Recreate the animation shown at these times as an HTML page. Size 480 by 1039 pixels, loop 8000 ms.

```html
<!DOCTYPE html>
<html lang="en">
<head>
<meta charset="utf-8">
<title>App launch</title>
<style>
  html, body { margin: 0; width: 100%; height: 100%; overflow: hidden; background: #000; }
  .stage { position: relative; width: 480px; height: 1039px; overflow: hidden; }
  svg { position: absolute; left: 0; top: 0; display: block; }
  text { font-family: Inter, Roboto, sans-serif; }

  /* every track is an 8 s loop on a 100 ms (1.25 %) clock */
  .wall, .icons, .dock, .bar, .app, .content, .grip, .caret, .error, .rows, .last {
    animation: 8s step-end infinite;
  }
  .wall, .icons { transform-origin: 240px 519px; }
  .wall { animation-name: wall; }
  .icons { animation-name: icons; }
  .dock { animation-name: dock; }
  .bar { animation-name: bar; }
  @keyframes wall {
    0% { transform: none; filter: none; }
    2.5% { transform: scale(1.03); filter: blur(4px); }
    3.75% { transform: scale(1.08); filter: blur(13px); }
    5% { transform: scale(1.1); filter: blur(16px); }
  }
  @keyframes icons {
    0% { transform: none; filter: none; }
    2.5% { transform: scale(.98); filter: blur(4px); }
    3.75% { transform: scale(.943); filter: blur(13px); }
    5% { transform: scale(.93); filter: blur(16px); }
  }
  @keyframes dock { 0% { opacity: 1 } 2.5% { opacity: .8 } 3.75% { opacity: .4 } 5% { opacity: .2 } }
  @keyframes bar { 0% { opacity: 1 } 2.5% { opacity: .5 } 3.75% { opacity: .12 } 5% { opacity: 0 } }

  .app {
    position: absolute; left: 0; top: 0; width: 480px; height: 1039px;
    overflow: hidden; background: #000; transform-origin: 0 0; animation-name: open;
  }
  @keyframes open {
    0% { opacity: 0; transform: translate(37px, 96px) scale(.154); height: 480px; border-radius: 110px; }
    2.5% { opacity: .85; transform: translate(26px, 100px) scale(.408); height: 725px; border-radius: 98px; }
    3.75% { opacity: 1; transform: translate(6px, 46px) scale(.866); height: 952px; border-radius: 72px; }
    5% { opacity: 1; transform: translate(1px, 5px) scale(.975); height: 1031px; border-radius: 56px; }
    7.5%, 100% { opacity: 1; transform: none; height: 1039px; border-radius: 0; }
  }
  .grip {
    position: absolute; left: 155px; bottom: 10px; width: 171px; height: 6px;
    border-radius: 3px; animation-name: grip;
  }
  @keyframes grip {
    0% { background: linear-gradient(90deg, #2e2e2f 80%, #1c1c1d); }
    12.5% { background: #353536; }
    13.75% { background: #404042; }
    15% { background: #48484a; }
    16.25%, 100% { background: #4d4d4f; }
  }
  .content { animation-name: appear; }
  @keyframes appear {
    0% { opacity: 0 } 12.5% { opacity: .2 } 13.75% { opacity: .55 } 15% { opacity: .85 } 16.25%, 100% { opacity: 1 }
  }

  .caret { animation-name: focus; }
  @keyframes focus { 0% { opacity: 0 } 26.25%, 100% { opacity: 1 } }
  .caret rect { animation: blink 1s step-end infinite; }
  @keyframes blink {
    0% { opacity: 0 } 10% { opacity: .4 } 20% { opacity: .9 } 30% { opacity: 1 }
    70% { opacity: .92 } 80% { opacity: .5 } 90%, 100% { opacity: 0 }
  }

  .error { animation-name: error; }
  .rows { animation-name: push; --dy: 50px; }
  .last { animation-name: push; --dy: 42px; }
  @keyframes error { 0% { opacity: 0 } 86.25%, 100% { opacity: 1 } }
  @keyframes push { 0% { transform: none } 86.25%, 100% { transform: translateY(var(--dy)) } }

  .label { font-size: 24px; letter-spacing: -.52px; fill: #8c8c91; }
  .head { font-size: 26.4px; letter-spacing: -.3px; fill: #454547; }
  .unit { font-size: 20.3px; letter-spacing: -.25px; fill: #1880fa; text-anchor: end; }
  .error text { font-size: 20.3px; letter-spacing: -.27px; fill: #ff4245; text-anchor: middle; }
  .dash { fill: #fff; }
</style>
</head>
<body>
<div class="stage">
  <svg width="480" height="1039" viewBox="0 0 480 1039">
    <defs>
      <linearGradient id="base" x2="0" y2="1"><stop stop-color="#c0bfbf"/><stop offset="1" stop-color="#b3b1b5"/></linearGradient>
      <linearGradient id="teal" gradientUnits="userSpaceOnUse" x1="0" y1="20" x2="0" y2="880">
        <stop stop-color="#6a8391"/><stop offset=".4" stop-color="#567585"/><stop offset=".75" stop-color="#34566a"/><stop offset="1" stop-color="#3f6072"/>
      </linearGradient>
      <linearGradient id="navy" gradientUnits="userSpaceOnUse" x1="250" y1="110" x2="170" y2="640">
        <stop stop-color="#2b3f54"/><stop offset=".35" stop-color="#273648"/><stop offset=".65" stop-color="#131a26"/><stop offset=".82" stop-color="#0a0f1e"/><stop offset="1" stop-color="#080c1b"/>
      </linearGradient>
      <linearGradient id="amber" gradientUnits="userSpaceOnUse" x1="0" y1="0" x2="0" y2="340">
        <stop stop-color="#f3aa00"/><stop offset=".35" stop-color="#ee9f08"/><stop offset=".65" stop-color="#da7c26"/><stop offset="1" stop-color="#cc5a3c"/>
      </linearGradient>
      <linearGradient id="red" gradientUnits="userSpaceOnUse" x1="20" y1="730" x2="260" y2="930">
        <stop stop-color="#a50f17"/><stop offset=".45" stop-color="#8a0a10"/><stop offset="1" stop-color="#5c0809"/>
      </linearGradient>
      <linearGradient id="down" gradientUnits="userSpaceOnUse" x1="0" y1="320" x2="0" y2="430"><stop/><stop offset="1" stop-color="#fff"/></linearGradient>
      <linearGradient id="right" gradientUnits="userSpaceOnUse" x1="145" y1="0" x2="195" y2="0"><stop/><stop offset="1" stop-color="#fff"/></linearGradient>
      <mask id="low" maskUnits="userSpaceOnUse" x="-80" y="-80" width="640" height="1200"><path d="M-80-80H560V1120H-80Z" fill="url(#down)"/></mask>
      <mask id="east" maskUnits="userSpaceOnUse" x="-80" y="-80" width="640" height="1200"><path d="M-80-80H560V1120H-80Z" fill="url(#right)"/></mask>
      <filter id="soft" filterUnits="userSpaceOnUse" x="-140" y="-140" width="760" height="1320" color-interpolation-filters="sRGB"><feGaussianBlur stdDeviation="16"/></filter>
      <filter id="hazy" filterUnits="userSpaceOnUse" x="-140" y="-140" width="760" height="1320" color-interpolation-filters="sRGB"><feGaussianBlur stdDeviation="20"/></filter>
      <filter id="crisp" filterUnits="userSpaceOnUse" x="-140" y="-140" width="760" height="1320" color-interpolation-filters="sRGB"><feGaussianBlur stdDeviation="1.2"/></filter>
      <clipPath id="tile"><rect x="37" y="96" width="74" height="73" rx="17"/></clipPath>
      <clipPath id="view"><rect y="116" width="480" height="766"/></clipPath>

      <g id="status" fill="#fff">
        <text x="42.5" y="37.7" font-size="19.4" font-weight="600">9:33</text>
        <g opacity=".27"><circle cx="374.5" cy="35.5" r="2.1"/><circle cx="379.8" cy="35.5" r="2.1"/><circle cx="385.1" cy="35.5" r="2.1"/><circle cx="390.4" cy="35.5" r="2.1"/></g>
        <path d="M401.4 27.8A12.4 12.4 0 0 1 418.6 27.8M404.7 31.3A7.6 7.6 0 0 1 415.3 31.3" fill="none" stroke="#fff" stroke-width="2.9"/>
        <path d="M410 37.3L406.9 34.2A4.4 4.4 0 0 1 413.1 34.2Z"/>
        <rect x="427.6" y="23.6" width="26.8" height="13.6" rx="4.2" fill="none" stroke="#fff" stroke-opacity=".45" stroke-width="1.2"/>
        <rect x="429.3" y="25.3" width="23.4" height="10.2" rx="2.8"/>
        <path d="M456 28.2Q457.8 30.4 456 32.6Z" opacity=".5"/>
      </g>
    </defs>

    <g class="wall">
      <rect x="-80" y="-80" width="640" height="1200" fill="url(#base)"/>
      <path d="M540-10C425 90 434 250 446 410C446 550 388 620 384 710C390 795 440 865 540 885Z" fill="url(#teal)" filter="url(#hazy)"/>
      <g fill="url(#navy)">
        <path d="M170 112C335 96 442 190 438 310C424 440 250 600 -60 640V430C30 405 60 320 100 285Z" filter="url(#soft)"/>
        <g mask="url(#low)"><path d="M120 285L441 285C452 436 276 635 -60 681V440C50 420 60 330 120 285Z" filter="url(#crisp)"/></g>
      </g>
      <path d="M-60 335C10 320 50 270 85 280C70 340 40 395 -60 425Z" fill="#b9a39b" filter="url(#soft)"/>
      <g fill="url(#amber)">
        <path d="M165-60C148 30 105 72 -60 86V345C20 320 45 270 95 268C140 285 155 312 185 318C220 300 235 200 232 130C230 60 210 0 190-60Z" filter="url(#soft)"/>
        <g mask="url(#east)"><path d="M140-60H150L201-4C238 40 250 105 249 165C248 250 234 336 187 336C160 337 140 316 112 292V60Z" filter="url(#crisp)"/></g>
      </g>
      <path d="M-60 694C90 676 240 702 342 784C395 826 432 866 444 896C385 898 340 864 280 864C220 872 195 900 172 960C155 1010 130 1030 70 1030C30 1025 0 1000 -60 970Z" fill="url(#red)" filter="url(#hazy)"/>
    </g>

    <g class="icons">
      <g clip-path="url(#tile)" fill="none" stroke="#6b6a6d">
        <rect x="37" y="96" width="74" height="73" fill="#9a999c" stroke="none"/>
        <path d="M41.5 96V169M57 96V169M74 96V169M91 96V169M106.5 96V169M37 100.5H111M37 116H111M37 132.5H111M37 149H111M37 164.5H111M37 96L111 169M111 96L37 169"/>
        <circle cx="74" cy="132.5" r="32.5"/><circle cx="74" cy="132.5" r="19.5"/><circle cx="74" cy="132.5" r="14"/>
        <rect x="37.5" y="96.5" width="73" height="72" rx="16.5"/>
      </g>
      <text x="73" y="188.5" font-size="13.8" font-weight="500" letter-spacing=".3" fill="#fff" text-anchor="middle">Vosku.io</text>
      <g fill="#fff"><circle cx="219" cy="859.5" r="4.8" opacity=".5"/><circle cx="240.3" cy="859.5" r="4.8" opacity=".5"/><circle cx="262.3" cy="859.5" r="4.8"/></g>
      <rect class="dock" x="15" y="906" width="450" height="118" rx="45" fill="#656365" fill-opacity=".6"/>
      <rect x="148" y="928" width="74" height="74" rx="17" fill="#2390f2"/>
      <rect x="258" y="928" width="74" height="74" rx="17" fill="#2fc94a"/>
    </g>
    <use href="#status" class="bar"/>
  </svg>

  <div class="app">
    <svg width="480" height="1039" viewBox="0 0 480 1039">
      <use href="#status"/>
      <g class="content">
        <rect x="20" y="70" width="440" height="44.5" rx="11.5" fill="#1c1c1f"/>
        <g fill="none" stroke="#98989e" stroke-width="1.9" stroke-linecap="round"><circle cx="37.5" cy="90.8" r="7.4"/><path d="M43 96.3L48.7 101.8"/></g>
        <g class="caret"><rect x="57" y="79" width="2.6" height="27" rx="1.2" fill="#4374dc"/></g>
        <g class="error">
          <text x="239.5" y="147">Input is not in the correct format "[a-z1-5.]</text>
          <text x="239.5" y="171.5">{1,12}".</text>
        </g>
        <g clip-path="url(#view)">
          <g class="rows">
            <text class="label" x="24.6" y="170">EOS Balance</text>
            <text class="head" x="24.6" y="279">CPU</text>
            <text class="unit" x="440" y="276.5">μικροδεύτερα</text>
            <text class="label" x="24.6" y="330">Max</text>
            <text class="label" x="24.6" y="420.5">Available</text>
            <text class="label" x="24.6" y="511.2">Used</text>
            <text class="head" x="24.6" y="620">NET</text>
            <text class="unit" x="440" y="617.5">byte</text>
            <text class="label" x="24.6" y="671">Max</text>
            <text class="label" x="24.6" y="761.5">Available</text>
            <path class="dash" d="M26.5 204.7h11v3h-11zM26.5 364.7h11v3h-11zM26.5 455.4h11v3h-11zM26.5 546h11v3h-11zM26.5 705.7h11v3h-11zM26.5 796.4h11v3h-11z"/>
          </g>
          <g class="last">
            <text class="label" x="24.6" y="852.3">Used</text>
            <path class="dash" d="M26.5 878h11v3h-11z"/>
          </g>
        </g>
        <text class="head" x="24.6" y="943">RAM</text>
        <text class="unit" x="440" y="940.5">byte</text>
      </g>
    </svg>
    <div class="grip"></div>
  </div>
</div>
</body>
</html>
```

**********

Your goal:
Above are some records; copy each line there that contains "head".

Answer to the exercise:
<head>
  .head { font-size: 26.4px; letter-spacing: -.3px; fill: #454547; }
</head>
            <text class="head" x="24.6" y="279">CPU</text>
            <text class="head" x="24.6" y="620">NET</text>
        <text class="head" x="24.6" y="943">RAM</text>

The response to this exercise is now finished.